A plastic oyster shell was provided for those who wanted to be a born-again Venus. My pose was less modest (but then I was fully dressed)
The iconic images of the Birth of Venus and Primavera (the birth of spring) are breathtakingly beautiful – in terms of the people depicted, the exquisite, delicate painting style and the ability of the pictures to talk to us over the centuries. I have always loved this image of Flora – the goddess of flowers and spring -(who also appears in the Birth of Venus) in the right foreground – her headdress, necklace and dress are all adorned with pinks and cornflowers. (When my son George got married I made myself a floral headdress with pinks and cornflowers) She looks so fresh and beautiful, and these images has been inspirational for so many dress designers.
I was therefore thrilled to bits to see two dresses by Schiaparelli, from her 1938 Pagan collection, inspired by the paintings of Botticelli. Let’s have a closer look. The two evening gowns are very closely fitted to the body – the waist measures about 26″ and the hips about 34″. This one is made from black silk crepe and ornamented with an arrangement of leaves and flowers made from plastic sequins, and silk embroidery. The two bright pink flowers are actually attached right on the apex of the bust, an unusual and provocative placement. But even more interesting are three bosom emblems embroidered in two shades of pink-flesh with brownish nipple-tips. This dress, and the one below, are fastened at the side seam with an obvious plastic and metal zip.

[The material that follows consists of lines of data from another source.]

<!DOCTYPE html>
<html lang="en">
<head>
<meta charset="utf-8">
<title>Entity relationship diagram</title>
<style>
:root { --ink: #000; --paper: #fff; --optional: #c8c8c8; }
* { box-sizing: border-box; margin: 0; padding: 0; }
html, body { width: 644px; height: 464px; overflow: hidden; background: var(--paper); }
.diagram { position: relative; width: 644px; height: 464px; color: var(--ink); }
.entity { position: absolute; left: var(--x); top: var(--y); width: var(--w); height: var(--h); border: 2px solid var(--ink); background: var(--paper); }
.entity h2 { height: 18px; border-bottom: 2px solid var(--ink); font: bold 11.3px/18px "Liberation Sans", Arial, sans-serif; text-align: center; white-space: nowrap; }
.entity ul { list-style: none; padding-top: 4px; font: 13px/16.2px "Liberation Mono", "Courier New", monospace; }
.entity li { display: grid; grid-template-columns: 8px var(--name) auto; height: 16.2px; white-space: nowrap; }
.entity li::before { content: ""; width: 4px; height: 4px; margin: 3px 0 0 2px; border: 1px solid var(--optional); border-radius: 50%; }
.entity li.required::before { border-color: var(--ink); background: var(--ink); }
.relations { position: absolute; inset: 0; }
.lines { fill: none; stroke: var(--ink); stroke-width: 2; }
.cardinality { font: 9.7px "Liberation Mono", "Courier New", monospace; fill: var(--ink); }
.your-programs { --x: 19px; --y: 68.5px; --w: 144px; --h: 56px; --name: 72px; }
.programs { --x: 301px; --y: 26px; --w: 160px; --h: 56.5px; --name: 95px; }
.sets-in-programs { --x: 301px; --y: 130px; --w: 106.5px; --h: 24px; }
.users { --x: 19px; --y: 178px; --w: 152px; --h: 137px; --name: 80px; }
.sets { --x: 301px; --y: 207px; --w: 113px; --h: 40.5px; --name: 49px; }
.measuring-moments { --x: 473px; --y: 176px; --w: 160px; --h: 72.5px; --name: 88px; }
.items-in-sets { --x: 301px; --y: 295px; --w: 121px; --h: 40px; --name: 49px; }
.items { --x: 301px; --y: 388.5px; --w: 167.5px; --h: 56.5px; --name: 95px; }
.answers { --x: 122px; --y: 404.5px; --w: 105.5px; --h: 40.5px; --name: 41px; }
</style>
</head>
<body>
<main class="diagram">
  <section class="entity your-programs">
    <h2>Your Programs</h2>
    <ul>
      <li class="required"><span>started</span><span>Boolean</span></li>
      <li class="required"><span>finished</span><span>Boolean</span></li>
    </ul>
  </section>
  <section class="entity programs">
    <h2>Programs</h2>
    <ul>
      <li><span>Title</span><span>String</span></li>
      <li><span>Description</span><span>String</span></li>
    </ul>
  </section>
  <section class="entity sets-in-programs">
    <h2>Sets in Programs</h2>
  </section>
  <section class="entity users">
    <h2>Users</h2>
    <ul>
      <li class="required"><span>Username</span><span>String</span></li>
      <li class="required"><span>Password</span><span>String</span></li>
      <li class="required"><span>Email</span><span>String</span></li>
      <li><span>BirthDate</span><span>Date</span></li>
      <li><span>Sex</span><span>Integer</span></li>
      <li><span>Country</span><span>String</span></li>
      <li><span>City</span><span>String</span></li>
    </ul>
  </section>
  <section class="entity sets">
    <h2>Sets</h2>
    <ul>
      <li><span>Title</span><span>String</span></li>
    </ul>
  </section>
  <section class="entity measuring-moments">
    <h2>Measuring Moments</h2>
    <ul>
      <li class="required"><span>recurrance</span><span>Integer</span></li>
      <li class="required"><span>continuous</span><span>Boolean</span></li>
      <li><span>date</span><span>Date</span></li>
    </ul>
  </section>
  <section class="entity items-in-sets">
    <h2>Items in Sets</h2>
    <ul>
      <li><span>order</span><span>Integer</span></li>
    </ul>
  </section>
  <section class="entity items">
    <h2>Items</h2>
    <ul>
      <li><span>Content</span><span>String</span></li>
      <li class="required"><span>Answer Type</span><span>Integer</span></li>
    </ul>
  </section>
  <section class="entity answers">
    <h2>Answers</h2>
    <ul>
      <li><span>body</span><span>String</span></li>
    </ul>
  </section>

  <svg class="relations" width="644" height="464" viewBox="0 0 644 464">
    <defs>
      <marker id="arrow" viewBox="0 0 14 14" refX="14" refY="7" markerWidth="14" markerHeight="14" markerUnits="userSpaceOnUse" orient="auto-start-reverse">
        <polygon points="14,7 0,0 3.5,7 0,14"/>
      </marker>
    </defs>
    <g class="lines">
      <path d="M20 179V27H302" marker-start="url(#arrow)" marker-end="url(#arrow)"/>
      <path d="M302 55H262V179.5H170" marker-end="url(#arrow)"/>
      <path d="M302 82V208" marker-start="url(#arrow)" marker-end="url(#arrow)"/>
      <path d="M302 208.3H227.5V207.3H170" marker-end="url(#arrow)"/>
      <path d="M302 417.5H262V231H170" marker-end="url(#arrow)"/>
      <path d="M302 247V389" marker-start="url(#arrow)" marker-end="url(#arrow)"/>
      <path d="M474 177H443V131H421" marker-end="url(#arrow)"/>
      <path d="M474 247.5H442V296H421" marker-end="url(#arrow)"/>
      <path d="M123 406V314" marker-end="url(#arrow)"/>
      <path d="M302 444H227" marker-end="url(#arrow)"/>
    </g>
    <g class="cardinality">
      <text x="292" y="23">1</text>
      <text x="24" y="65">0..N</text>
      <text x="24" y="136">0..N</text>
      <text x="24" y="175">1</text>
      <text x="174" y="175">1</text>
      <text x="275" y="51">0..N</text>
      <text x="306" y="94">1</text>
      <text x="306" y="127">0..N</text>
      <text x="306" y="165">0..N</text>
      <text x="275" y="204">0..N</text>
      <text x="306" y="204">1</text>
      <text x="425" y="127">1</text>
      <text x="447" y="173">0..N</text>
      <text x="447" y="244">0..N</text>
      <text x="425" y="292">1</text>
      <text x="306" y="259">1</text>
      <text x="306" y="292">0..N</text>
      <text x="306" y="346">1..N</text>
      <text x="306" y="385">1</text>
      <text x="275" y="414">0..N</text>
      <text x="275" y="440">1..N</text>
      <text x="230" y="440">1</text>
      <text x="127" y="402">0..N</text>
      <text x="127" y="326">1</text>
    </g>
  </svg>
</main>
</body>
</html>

The second dress on display at the V&A is inspired by Flora, Schiaparelli uses a deep purple crepe fabric, garnished with a circular floral wreath at the neckline, made plastic, sequins and artificial flowers, and textured leaves. The motifs are then echoed on the dress in little bunches of embroidered flowers.
The exhibition runs to 3 July, after which it goes to Berlin. Do see it if you can, if only so you can get close to these classic Schiaparelli pieces.